Enjoy the run, Cambridge marathoners, because there may well be fewer coming
Road races such as today’s Cambridge Half Marathon could become rarer, with City Manager Louis A. DePasquale saying the number of races is capped at 17 a year “and if we lose one of the 17, there will be a question of whether we let someone substitute in.”
The inconvenience of having roads closed for races – especially on Sundays, when people are trying to get to church – has bothered Mayor E. Denise Simmons for months, and in August she asked city staff to explain how permission for races is granted and how the costs and benefits balance out.
The details were simple: The city’s Special Events Committee approves runs, which must give at least two weeks’ notice to affected businesses and churches. Organizers had to donate at least $1,000 from race proceeds to a charitable organization.
Bang for the buck
That requirement became more stringent last month. Now the contribution is $5,000 or 60 percent of net revenues, whichever is higher, and all police details and staff overtime needed for the event must be paid by event organizers. A financial statement must go to the Special Events Committee within 30 days after the event.
Race organizers are also being “strongly encouraged” to look at holding events on days other than Sundays.
The city’s research into races and marathons found that Cambridge was “now pretty much one of the only cities around doing this,” and more applications were coming, DePasquale said. While acknowledging the runs were appreciated by some residents and can boost local businesses, the city found runners were sometimes paying high race entry fees with proportionately little going to Cambridge for the inconvenience. “Under the old guidelines we were not getting our best bang for the buck,” DePasquale said.
Scaring them off
Councillor Jan Devereux worried races would be scared off entirely by the changes. Traffic, Parking & Transportation Department Director Joseph Barr had reassurances.
“We felt $1,000 was extremely low when we looked at what other communities were asking. We felt $5,000 was not a hardship. There was even discussion of whether $5,000 was too low,” Barr said. “I don’t feel like we feel like we’re in any danger, and haven’t heard from organizers of any races that we’re in danger or will put them out of business.”

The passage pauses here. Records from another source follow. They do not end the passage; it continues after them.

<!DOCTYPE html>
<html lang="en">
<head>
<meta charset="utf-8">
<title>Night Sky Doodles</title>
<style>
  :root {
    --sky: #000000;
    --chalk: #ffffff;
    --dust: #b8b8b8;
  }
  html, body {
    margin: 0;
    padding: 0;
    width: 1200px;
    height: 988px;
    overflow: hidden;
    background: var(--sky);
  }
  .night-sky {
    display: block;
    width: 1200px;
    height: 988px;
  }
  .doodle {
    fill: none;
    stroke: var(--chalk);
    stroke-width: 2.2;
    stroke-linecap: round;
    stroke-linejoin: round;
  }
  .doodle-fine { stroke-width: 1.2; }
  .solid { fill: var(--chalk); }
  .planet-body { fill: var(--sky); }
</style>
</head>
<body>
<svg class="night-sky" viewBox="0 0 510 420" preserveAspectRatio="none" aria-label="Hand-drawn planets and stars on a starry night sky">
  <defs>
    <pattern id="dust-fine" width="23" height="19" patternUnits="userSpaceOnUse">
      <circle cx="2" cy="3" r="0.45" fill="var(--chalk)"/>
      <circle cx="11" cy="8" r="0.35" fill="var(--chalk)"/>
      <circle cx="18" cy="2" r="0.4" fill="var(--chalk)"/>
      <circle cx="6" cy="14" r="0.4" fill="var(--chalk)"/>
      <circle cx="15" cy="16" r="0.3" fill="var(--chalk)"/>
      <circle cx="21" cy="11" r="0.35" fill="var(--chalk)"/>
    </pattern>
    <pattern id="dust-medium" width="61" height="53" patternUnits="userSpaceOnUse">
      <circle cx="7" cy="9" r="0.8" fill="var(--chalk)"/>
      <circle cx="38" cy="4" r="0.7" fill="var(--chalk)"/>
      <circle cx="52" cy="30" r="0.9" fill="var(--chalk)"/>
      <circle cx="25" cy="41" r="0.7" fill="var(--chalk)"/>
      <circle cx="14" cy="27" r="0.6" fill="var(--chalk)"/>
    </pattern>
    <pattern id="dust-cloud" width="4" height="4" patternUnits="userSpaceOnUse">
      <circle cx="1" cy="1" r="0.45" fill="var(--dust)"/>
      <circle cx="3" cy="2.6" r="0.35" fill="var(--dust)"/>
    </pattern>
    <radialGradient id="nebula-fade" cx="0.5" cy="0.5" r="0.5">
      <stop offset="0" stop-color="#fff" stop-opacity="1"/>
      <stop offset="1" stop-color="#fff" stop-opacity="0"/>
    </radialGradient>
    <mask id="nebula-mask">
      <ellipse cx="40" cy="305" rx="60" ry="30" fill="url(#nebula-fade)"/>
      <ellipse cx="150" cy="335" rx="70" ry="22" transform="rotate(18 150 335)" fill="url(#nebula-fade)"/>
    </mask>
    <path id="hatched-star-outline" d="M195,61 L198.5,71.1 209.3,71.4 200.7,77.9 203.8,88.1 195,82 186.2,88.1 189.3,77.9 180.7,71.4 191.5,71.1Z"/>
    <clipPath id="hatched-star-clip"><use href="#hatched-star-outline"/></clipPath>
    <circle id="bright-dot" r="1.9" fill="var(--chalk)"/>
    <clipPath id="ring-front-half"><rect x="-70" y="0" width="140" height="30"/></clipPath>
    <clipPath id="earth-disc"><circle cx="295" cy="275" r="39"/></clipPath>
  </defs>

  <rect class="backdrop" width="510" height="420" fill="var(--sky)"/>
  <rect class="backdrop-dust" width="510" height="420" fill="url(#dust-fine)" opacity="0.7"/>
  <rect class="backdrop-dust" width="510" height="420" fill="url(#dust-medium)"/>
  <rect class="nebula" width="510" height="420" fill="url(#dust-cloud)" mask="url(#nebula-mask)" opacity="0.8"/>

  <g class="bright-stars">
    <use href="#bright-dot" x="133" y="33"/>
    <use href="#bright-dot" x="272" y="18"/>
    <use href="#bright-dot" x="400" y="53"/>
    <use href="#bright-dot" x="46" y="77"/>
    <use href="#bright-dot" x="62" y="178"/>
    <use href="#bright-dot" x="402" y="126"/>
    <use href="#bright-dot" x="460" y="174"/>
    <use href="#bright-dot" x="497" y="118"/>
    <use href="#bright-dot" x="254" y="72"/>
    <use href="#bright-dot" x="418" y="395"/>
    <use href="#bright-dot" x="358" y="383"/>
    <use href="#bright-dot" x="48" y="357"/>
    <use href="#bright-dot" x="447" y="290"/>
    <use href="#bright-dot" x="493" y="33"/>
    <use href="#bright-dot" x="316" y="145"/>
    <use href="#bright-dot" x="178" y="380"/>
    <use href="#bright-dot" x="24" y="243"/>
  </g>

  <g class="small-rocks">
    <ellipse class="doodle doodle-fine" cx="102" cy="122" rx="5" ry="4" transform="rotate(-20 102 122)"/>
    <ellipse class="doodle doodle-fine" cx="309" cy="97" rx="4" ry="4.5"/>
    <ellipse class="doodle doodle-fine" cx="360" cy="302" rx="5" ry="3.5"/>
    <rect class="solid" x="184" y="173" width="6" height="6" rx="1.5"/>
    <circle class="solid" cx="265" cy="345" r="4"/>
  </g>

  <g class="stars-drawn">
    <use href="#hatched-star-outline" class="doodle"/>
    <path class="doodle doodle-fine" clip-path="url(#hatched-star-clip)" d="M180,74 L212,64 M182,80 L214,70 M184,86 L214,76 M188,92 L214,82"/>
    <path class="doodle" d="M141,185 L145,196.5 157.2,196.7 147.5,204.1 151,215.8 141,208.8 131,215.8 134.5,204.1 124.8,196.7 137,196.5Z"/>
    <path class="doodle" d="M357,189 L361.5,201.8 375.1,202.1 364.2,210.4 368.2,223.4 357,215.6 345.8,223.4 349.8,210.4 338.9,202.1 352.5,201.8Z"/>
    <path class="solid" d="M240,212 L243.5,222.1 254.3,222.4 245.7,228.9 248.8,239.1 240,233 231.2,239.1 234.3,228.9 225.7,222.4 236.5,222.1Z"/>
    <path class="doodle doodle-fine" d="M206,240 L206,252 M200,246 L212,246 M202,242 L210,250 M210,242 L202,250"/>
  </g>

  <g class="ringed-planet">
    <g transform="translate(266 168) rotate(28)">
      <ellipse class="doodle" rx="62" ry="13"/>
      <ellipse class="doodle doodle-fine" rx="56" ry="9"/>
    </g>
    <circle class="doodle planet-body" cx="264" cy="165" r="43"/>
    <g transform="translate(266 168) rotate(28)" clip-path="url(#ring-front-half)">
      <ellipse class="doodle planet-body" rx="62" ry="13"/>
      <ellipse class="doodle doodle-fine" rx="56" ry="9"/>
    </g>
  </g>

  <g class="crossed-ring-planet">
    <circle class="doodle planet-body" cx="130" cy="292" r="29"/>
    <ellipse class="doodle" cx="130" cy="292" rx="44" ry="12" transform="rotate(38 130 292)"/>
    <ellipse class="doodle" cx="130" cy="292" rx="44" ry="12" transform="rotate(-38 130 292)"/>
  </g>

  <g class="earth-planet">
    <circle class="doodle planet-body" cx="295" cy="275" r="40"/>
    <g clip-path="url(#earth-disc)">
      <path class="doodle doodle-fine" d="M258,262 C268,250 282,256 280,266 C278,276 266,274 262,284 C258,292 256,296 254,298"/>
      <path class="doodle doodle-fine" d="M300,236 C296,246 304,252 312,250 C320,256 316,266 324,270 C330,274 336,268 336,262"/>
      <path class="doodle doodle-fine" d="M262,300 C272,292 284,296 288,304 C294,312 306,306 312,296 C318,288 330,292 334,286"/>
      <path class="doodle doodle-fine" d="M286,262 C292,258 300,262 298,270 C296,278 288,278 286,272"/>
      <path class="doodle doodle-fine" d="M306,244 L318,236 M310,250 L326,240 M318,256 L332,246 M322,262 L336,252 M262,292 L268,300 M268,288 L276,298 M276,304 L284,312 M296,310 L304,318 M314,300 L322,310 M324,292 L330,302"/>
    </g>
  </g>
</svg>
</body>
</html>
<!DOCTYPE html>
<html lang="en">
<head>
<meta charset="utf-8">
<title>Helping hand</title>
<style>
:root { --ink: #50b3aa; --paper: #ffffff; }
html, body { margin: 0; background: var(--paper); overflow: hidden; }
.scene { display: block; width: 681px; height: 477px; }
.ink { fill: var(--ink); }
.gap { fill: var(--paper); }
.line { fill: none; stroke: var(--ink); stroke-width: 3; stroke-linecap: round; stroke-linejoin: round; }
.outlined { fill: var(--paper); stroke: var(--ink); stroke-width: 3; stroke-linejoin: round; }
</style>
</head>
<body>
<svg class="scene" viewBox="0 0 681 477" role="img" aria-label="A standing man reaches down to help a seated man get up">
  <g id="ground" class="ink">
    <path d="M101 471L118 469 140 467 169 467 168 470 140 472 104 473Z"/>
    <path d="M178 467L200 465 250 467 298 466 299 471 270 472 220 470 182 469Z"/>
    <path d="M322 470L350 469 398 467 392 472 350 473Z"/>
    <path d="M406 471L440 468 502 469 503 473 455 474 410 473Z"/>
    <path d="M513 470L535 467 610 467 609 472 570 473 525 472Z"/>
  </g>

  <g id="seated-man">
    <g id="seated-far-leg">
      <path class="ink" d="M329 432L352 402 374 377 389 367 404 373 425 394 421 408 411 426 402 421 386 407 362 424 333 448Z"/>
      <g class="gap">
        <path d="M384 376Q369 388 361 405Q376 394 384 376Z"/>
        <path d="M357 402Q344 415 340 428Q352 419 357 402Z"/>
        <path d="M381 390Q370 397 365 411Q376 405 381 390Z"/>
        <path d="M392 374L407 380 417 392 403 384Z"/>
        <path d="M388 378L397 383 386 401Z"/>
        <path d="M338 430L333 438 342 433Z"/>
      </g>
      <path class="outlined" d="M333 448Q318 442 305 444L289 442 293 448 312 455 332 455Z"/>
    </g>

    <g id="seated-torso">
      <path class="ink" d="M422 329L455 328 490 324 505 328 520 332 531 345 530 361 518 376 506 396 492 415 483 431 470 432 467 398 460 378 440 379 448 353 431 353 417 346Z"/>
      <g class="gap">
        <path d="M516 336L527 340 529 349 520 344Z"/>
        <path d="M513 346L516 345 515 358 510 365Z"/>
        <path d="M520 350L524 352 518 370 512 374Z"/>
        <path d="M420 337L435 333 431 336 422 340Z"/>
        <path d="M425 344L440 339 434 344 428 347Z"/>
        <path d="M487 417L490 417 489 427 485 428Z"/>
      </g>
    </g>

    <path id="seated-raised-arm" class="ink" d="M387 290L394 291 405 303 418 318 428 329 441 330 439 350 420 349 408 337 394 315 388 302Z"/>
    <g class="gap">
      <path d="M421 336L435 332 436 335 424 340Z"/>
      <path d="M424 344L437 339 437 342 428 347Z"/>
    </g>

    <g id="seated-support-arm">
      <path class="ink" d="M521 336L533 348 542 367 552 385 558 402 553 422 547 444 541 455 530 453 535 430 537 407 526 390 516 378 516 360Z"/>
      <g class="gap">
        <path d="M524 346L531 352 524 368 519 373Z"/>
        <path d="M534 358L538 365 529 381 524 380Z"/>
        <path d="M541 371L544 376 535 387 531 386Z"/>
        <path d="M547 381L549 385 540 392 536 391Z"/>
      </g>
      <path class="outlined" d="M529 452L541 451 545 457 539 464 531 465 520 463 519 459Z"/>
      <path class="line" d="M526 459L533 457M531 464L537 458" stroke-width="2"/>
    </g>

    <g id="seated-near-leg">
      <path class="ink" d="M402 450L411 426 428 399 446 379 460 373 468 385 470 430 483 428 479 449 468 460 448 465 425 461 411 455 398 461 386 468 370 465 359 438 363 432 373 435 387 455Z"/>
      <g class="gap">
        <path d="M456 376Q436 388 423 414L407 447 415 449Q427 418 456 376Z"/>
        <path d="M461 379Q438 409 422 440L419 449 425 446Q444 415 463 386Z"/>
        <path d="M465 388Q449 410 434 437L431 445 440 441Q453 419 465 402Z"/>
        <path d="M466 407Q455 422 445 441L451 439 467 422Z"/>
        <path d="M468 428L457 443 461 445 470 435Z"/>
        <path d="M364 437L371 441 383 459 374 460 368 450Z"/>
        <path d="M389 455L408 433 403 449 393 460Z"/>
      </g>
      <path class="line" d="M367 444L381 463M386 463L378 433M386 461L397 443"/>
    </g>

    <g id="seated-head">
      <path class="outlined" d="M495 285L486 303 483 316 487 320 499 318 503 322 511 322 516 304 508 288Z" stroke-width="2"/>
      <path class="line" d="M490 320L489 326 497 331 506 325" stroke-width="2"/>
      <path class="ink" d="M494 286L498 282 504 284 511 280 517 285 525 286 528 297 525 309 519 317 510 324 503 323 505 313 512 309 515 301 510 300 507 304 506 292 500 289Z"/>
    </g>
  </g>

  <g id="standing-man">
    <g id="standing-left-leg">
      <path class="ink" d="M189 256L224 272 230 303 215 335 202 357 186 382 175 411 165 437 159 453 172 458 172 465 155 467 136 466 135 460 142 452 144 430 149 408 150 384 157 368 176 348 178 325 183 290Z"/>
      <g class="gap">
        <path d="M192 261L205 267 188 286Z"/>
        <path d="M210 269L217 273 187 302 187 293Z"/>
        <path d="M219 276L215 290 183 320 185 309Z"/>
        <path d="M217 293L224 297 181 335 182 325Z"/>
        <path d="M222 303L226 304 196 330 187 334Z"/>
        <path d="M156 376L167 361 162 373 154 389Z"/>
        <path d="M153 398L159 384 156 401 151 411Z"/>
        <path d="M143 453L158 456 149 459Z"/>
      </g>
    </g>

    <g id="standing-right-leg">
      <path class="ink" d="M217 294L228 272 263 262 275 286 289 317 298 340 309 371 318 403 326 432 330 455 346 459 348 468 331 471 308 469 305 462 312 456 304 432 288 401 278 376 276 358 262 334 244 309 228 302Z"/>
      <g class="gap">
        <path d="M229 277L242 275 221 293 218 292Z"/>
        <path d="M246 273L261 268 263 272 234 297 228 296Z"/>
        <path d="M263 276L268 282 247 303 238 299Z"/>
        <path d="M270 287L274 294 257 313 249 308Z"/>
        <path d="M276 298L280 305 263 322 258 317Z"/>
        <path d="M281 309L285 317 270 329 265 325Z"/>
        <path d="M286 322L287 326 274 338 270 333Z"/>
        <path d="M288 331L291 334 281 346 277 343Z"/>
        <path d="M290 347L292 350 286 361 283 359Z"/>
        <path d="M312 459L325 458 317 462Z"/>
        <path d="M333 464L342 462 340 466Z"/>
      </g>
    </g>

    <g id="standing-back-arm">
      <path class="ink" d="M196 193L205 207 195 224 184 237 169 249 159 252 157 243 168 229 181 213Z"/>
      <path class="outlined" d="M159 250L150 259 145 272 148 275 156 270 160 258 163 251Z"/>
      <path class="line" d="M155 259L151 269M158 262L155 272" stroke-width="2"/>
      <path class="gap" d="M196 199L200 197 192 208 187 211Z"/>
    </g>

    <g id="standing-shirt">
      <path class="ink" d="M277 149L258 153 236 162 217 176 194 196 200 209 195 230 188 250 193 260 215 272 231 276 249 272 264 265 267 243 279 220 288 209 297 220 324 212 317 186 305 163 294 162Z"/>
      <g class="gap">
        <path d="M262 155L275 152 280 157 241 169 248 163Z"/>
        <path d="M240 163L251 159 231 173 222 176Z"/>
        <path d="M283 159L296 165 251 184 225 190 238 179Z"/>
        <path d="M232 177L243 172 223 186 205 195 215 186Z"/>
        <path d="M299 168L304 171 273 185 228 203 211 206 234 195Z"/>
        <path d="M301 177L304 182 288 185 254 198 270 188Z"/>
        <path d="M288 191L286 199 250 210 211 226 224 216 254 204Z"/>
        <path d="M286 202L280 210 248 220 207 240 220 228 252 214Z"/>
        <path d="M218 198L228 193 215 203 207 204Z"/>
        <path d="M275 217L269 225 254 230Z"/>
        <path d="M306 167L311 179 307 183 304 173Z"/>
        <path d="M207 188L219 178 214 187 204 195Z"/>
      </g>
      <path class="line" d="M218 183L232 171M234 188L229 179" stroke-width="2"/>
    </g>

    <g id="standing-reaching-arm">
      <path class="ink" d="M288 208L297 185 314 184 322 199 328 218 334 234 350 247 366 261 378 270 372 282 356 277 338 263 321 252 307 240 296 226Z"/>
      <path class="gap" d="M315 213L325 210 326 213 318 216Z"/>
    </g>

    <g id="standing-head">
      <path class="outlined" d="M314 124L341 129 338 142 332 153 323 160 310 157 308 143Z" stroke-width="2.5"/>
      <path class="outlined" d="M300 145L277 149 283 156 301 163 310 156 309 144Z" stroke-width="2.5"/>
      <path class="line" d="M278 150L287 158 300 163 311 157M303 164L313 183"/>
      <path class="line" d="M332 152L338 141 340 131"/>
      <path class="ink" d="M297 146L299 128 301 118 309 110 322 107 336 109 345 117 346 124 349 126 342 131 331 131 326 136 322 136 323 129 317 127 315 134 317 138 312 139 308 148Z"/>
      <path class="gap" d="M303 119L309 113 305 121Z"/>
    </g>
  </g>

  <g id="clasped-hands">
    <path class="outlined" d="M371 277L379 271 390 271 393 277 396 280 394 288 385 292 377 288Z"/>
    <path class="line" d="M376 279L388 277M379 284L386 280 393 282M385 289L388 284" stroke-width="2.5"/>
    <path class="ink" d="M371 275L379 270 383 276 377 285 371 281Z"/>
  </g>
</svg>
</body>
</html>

Races held solely for kids, such as annual events run by CambridgeSide and the Massachusetts Institute of Technology, are exempt from the new rules.
“We could have far fewer”
The insight that only four or five of the 17 races held annually were strictly Cambridge affairs – such as Paddy’s Cambridge Classic 5K in September and April events benefiting the Andrea Harvey Memorial Fund – did not go over well with Simmons.
“For my money, we could have far fewer road races for what we get back. You’re saying greater than 10 aren’t even sponsored out of our city? Why are we inconveniencing the people who live here … for $5,000 to go to a local charity which goes unnamed vs. the major interruption, the backup on the street, the use of our infrastructure and police, fire and safety?” Simmons said. “We could have five, all Cambridge-based, and I would be happy. That would be sufficient.”
The price we pay
To the interfaith community, which hold services at various times, Sundays are a terrible day for a run. Councillor Dennis Carlone suggested that many runs could be diverted to Mondays on three-day weekends, with some even doubling up one after the other.
Today’s Cambridge Half Marathon course lasts three hours, starting at the CambridgeSide mall and heading west through MIT and Harvard to the North Beacon Street Bridge in Watertown before heading back along the banks of the Charles River to the finish line at Canal Park. It brings rolling streets closings on a dozen streets, including Massachusetts Avenue. But most are for a half-hour; a couple are for 40 minutes.
To councillor Nadeem Mazen, some road closings each year are “one of the costs” Cambridge pays for being a world-class destination.